--- Data ---

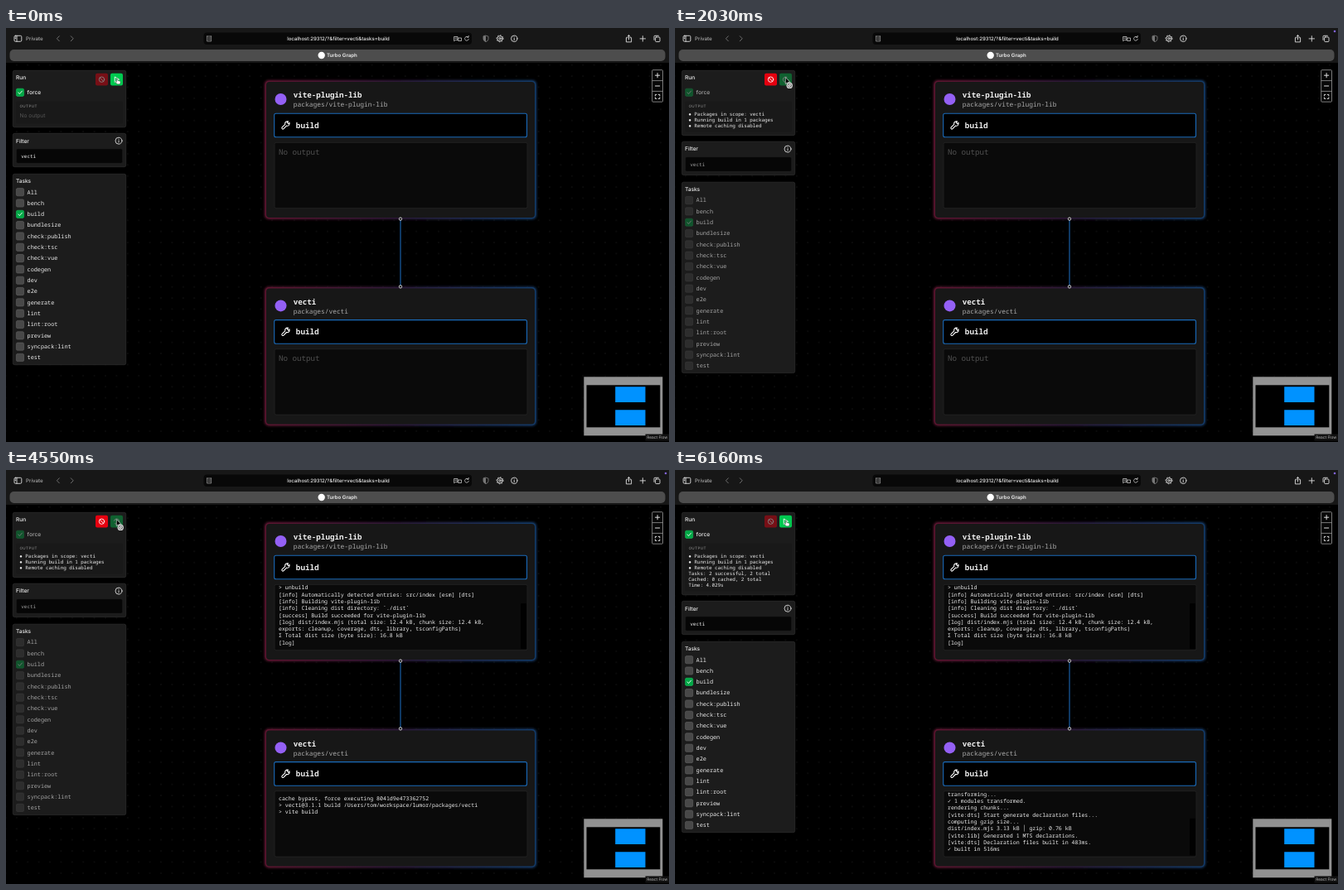
An HTML page for the animation above (6300 ms loop, 800 by 500 pixels).

```html
<!DOCTYPE html>
<html lang="en">
<head>
<meta charset="utf-8">
<title>Turbo Graph</title>
<style>
  html, body { margin: 0; width: 100%; height: 100%; overflow: hidden; background: #000; }
  svg { display: block; width: 800px; height: 500px; }
  text { font-family: Inter, sans-serif; fill: #eee; text-rendering: geometricPrecision; white-space: pre; }
  .mono { font-family: "Noto Sans Mono", "DejaVu Sans Mono", monospace; font-weight: 500; }
  .bold { font-weight: 700; }
  .line { fill: none; stroke: #ddd; stroke-linecap: round; stroke-linejoin: round; }
  .panel { fill: #1c1c1c; stroke: #303030; stroke-width: .7; }
</style>
</head>
<body>
<svg id="stage" viewBox="0 0 800 500" xmlns="http://www.w3.org/2000/svg">
  <defs>
    <pattern id="dots" width="13.4" height="13.4" x="247.3" y="51.3" patternUnits="userSpaceOnUse">
      <circle cx="6.7" cy="6.7" r=".5" fill="#363636"/>
    </pattern>
    <linearGradient id="rim">
      <stop offset="0" stop-color="#5e1530"/>
      <stop offset=".5" stop-color="#2a1936"/>
      <stop offset="1" stop-color="#133c6a"/>
    </linearGradient>
    <filter id="glow" x="-5%" y="-8%" width="110%" height="116%"><feGaussianBlur stdDeviation="1.5"/></filter>
    <clipPath id="view"><rect x="324.5" y="138.8" width="304" height="78.4"/></clipPath>
  </defs>

  <rect width="800" height="500"/>
  <rect y="42" width="800" height="454" fill="url(#dots)"/>

  <!-- browser chrome -->
  <rect width="800" height="42" fill="#171717"/>
  <rect x="238.5" y="5.5" width="323.5" height="14.5" rx="4" fill="#080808"/>
  <rect x="4.5" y="26" width="791" height="14" rx="5" fill="#4d4d4d"/>
  <circle cx="380.7" cy="33" r="4.2" fill="#fff"/>
  <g class="line" stroke-width=".9">
    <rect x="10" y="9.3" width="8.8" height="7" rx="1.4"/><path d="M13 9.3v7M11.2 11h.6M11.2 12.6h.6"/>
    <path d="M64.3 9.8l-2.9 3 2.9 3M78.3 9.8l2.9 3-2.9 3" stroke="#777"/>
    <path d="M242.6 10h5M242.6 10v6h5v-6M244 12h2.4M244 14h2.4" stroke="#aaa" stroke-width=".7"/>
    <path d="M541 10.5h4v4h-2.5l-1.5 1zM546 12h3.5v3.5h-3.5zM542 12.3h2" stroke-width=".7"/>
    <path d="M557.8 11.3a2.4 2.4 0 1 0 .5 2.2M556 10.6l2 .8.2-2" stroke-width=".7"/>
    <path d="M579 9.2l3 1v3.2q0 2-3 3.3q-3-1.3-3-3.3v-3.2z" stroke="#777"/>
    <path d="M579 9.2v7.5q-3-1.3-3-3.3v-3.2z" fill="#777" stroke="none"/>
    <circle cx="596" cy="12.8" r="3.2"/><circle cx="596" cy="12.8" r="1.2"/>
    <circle cx="596" cy="12.8" r="4" stroke-dasharray=".8 2.34"/>
    <circle cx="613.2" cy="12.8" r="3.7"/><path d="M613.2 12.4v2.3M613.2 10.9v.1"/>
    <path d="M750 11.7h-1.6v5.2h6.2v-5.2h-1.6M751.5 14V8.8M749.9 10.3l1.6-1.6 1.6 1.6"/>
    <path d="M768.3 9.7v6.4M765.1 12.9h6.4"/>
    <rect x="783.6" y="11" width="5.4" height="5.6" rx="1"/><path d="M782 14.4v-4.2q0-.9.9-.9h4.4"/>
  </g>
  <circle id="dot" cx="796" cy="4" r="1.3" fill="#8264e0"/>

  <!-- controls -->
  <rect x="779.7" y="50.7" width="12.8" height="38.5" rx="1" fill="#080808" stroke="#999" stroke-width=".8"/>
  <path d="M779.7 63.6h12.8M779.7 76.4h12.8" stroke="#999" stroke-width=".8"/>
  <g class="line" stroke="#fff" stroke-width="1">
    <path d="M783.5 57.2h5.2M786.1 54.6v5.2M783.5 70h5.2"/>
    <path d="M783.4 81.8v-1.4h1.5M787.3 80.4h1.5v1.4M788.8 84v1.4h-1.5M784.9 85.4h-1.5v-1.4"/>
  </g>

  <!-- minimap -->
  <rect x="697.3" y="421.3" width="95" height="71" fill="#929292"/>
  <rect x="700.5" y="431.3" width="88.8" height="51" fill="#000"/>
  <path d="M735.2 433.2h36.3v18.8h-36.3zM735.2 461.2h36.3v18.8h-36.3z" fill="#0092ff"/>
  <rect x="771.5" y="490.5" width="28.5" height="8" fill="#111"/>

  <!-- edge -->
  <path d="M476 231v81" stroke="#195f a6" stroke-width="1.2" style="stroke:#195fa6"/>
  <g id="nodes"></g>
  <g id="side"></g>
</svg>

<script>
const NS = 'http://www.w3.org/2000/svg';
const LOOP = 6300, STEP = 70, CLICK = 840, SCOPE = 1610, DONE = 6090, FADE = 150;
const stage = document.getElementById('stage');
const side = document.getElementById('side');

function el(parent, tag, attrs = {}, text) {
  const e = document.createElementNS(NS, tag);
  for (const k in attrs) e.setAttribute(k, attrs[k]);
  if (text) e.textContent = text;
  parent.appendChild(e);
  return e;
}
// y is the middle of the line
function label(parent, x, y, size, text, attrs = {}) {
  return el(parent, 'text', { x, y: y + size * .34, 'font-size': size, ...attrs }, text);
}
const mono = { class: 'mono' }, bold = { class: 'mono bold' };
const group = parent => el(parent, 'g');
const rect = (parent, x, y, width, height, attrs) => el(parent, 'rect', { x, y, width, height, ...attrs });
const path = (parent, d, attrs) => el(parent, 'path', { d, class: 'line', ...attrs });
const show = (e, on) => e.setAttribute('visibility', on ? 'visible' : 'hidden');
const move = (e, y) => e.setAttribute('transform', `translate(0 ${y})`);

label(stage, 24, 13, 6.2, 'Private', { style: 'fill:#aaa', 'font-weight': 500 });
label(stage, 401, 13, 6.05, 'localhost:29312/?&filter=vecti&tasks=build', { 'text-anchor': 'middle', 'font-weight': 500 });
label(stage, 387, 33, 6.1, 'Turbo Graph', { 'font-weight': 600 });
label(stage, 773.2, 494.5, 4.8, 'React Flow', { style: 'fill:#bbb' });

// Each log entry: [time, lines...]
const libLog = [
  [2450, 'cache bypass, force executing 5ac62673b6de64fb'],
  [2800, '> vite-plugin-lib@3.0.2 build /Users/tom/workspace/lumor/packages/vite-', 'plugin-lib', '> unbuild'],
  [3430, '[info] Automatically detected entries: src/index [esm] [dts]', '[info] Building vite-plugin-lib',
    '[info] Cleaning dist directory: `./dist`'],
  [4060, '[success] Build succeeded for vite-plugin-lib',
    '[log] dist/index.mjs (total size: 12.4 kB, chunk size: 12.4 kB,',
    'exports: cleanup, coverage, dts, library, tsconfigPaths)', 'Σ Total dist size (byte size): 16.8 kB', '[log]']
];
const vectiLog = [
  [4130, 'cache bypass, force executing 8041d9e473362752'],
  [4480, '> vecti@3.1.1 build /Users/tom/workspace/lumor/packages/vecti', '> vite build'],
  [5250, '[vite:lib] Externalized builtin modules.', '[vite:lib] Injected 2 aliases.'],
  [5600, 'vite v7.1.5 building for production...', 'transforming...'],
  [5950, '✓ 1 modules transformed.', 'rendering chunks...', '[vite:dts] Start generate declaration files...'],
  [6020, 'computing gzip size...', 'dist/index.mjs 3.13 kB │ gzip: 0.76 kB',
    '[vite:lib] Generated 1 MTS declarations.', '[vite:dts] Declaration files built in 483ms.', '✓ built in 516ms']
];
const PITCH = 8.3, VIEW = 78;

function makeNode(top, name, log) {
  const g = group(document.getElementById('nodes'));
  move(g, top);
  const rim = { rx: 5, fill: 'url(#rim)' };
  rect(g, 312, 63, 328, 168, { ...rim, filter: 'url(#glow)' });
  rect(g, 312.7, 63.7, 326.6, 166.6, rim);
  rect(g, 314, 65, 324, 164, { rx: 4, fill: '#171717' });
  el(g, 'circle', { cx: 331.5, cy: 86, r: 7, fill: '#9460f5' });
  label(g, 346.8, 81.3, 9.2, name, bold);
  label(g, 346.8, 92.6, 7.9, 'packages/' + name, { ...mono, style: 'fill:#aaa' });
  rect(g, 323.7, 103.2, 304.8, 28.6, { rx: 2, fill: '#000', stroke: '#1a6ab8', 'stroke-width': 1.1 });
  path(g, 'M339.2 114.2l1.5 1.5 1.3-1.3q.5 2-.8 3.2-1.2 1-2.7.5l-3.5 3.6q-.9.8-1.8 0-.8-.9 0-1.8l3.6-3.5q-.5-1.5.5-2.7 1.2-1.3 3.2-.8z',
    { style: 'stroke:#fff', 'stroke-width': 1.1 });
  label(g, 349.8, 117.8, 9.3, 'build', bold);
  rect(g, 324, 138.3, 305, 79.4, { rx: 2, fill: '#0a0a0a', stroke: '#252525', 'stroke-width': .8 });
  const empty = label(g, 329, 149.5, 9.2, 'No output', { ...mono, style: 'fill:#505050' });
  const clip = el(g, 'g', { 'clip-path': 'url(#view)' });
  const body = group(clip);
  const lines = log.flatMap(([at, ...rows]) => rows.map(row => ({ at, row })));
  lines.forEach((l, i) => l.node = label(body, 329, 147.2 + i * PITCH, 6.57, l.row, mono));
  const thumb = rect(clip, 621, 140, 7, 10, { rx: 1, fill: '#010101' });
  return t => {
    const n = lines.filter(l => l.at <= t).length;
    show(empty, !n);
    lines.forEach((l, i) => show(l.node, i < n));
    const full = n * PITCH + 8.4, scroll = Math.max(0, full - VIEW);
    move(body, -scroll);
    show(thumb, scroll > 0);
    thumb.setAttribute('y', 140 + scroll / full * 76);
    thumb.setAttribute('height', Math.min(1, VIEW / full) * 76);
  };
}
const nodes = [makeNode(0, 'vite-plugin-lib', libLog), makeNode(249.4, 'vecti', vectiLog)];
for (const cy of [230.6, 312.4])
  el(stage, 'circle', { cx: 476, cy, r: 1.7, fill: '#111', stroke: '#ddd', 'stroke-width': .9 });

// Parts that dim while a run is active, each with its dimmed opacity
const dims = [];
function dimGroup(parent, low) {
  const g = group(parent);
  dims.push([g, low]);
  return g;
}
function checkbox(parent, y, on) {
  rect(parent, 12.4, y - 4.6, 9.2, 9.2, { rx: 1.6, fill: on ? '#00a846' : '#484848', stroke: on ? '#16c25c' : '#626262', 'stroke-width': .6 });
  if (on) path(parent, `M14.8 ${y + .1}l1.6 1.7 3-3.5`, { style: 'stroke:#fff', 'stroke-width': .9 });
}
const BOX = .4, TEXT = .65;

// Run panel
const white = { style: 'stroke:#fff', 'stroke-width': .9 };
const runBox = rect(side, 8.3, 51.3, 136.4, 68.5, { rx: 2, class: 'panel' });
label(side, 12, 60, 6.6, 'Run', { 'font-weight': 500 });
const stop = group(side);
rect(stop, 108, 54.8, 15, 14.8, { rx: 2, fill: '#e5000f' });
el(stop, 'circle', { cx: 115.5, cy: 62.2, r: 3.2, class: 'line', ...white });
path(stop, 'M113.2 60l4.6 4.5', white);
const start = dimGroup(side, BOX);
rect(start, 126, 54.8, 15, 14.8, { rx: 2, fill: '#00c950' });
const play = path(start, 'M131.6 59.2l5 3-5 3z', white);
const spinner = path(start, 'M136.7 62.2a3.2 3.2 0 1 1-2.2-3', white);
checkbox(dimGroup(side, BOX), 77.8, true);
label(dimGroup(side, TEXT), 25.6, 77.8, 6.65, 'force', { 'font-weight': 500 });
const outBox = rect(side, 12, 88.5, 129, 27, { rx: 2, fill: '#191919' });
label(side, 16.5, 94.2, 4.5, 'OUTPUT', { 'letter-spacing': .4, style: 'fill:#999' });
const none = label(side, 16.5, 106, 6.6, 'No output', { style: 'fill:#555' });
const runLines = ['● Packages in scope: vecti', '● Running build in 1 packages', '● Remote caching disabled',
  'Tasks: 2 successful, 2 total', 'Cached: 0 cached, 2 total', 'Time: 4.029s']
  .map((s, i) => label(side, 16.3, 103.6 + i * 7.06, 5.89, s, mono));

// Filter and task panels slide with the run panel
const lower = group(side);
rect(lower, 8.3, 127.3, 136.4, 40.4, { rx: 2, class: 'panel' });
label(lower, 12, 136.3, 6.6, 'Filter', { 'font-weight': 500 });
el(lower, 'circle', { cx: 136, cy: 136.2, r: 4, class: 'line', 'stroke-width': .9 });
path(lower, 'M136 135.9v2.2M136 134.2v.1', { 'stroke-width': .9 });
rect(lower, 12.3, 145.8, 128.4, 17.6, { rx: 2, fill: '#060606', stroke: '#222', 'stroke-width': .6 });
label(dimGroup(lower, TEXT), 18.2, 154.6, 6, 'vecti', mono);
rect(lower, 8.3, 176.3, 136.4, 230.4, { rx: 2, class: 'panel' });
label(lower, 12, 185, 6.5, 'Tasks', { 'font-weight': 500 });
const boxes = dimGroup(lower, BOX), names = dimGroup(lower, TEXT);
'All bench build bundlesize check:publish check:tsc check:vue codegen dev e2e generate lint lint:root preview syncpack:lint test'
  .split(' ').forEach((name, i) => {
    const y = 198.2 + i * 13.32;
    checkbox(boxes, y, name === 'build');
    label(names, 25.6, y, 6.8, name, mono);
  });

// Pointers
const hand = path(stage, 'M133.4 60.8q.8-.8 1.3.2v2.4l2.6.7q1 .4.8 1.5l-.5 2.2h-3.6l-2.2-3q0-.9.9-.5l.7.6z',
  { style: 'fill:#fff;stroke:#222', 'stroke-width': .4 });
const blocked = group(stage);
path(blocked, 'M133.3 60v7.6l1.8-1.7 1.2 2.6 1.2-.6-1.2-2.5h2.4z', { style: 'fill:#000;stroke:#eee', 'stroke-width': .6 });
el(blocked, 'circle', { cx: 138.2, cy: 69.4, r: 3.7, fill: '#ddd' });
el(blocked, 'circle', { cx: 138.2, cy: 69.4, r: 2.3, class: 'line', style: 'stroke:#666', 'stroke-width': .8 });
path(blocked, 'M136.6 67.8l3.2 3.2', { style: 'stroke:#666', 'stroke-width': .8 });

const dot = document.getElementById('dot');

function draw(t) {
  const busy = t >= CLICK && t < DONE, done = t >= DONE;
  const dim = busy ? Math.min(1, (t - CLICK + STEP) / FADE) : 0;
  dims.forEach(([g, low]) => g.setAttribute('opacity', 1 - dim * (1 - low)));
  stop.setAttribute('opacity', .45 + dim * .55);
  show(play, !busy);
  show(spinner, busy);
  spinner.setAttribute('transform', `rotate(${t * .36} 133.5 62.2)`);
  show(hand, !busy);
  show(blocked, busy);
  show(dot, t >= CLICK);

  const count = done ? 6 : t >= SCOPE ? 3 : 0;
  const grow = [0, 9.9, 31][count / 3];
  show(none, !count);
  runLines.forEach((l, i) => show(l, i < count));
  runBox.setAttribute('height', 68.5 + grow);
  outBox.setAttribute('height', 27 + grow);
  move(lower, grow);
  nodes.forEach(update => update(t));
}

const origin = performance.now();
function tick() {
  const t = (performance.now() - origin) % LOOP;
  draw(Math.floor(t / STEP) * STEP);
  requestAnimationFrame(tick);
}
tick();
</script>
</body>
</html>
```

---

About this task: The string "mono" may appear in the lines of the records above. State how many lines contain it, with no other words.

Task result: 8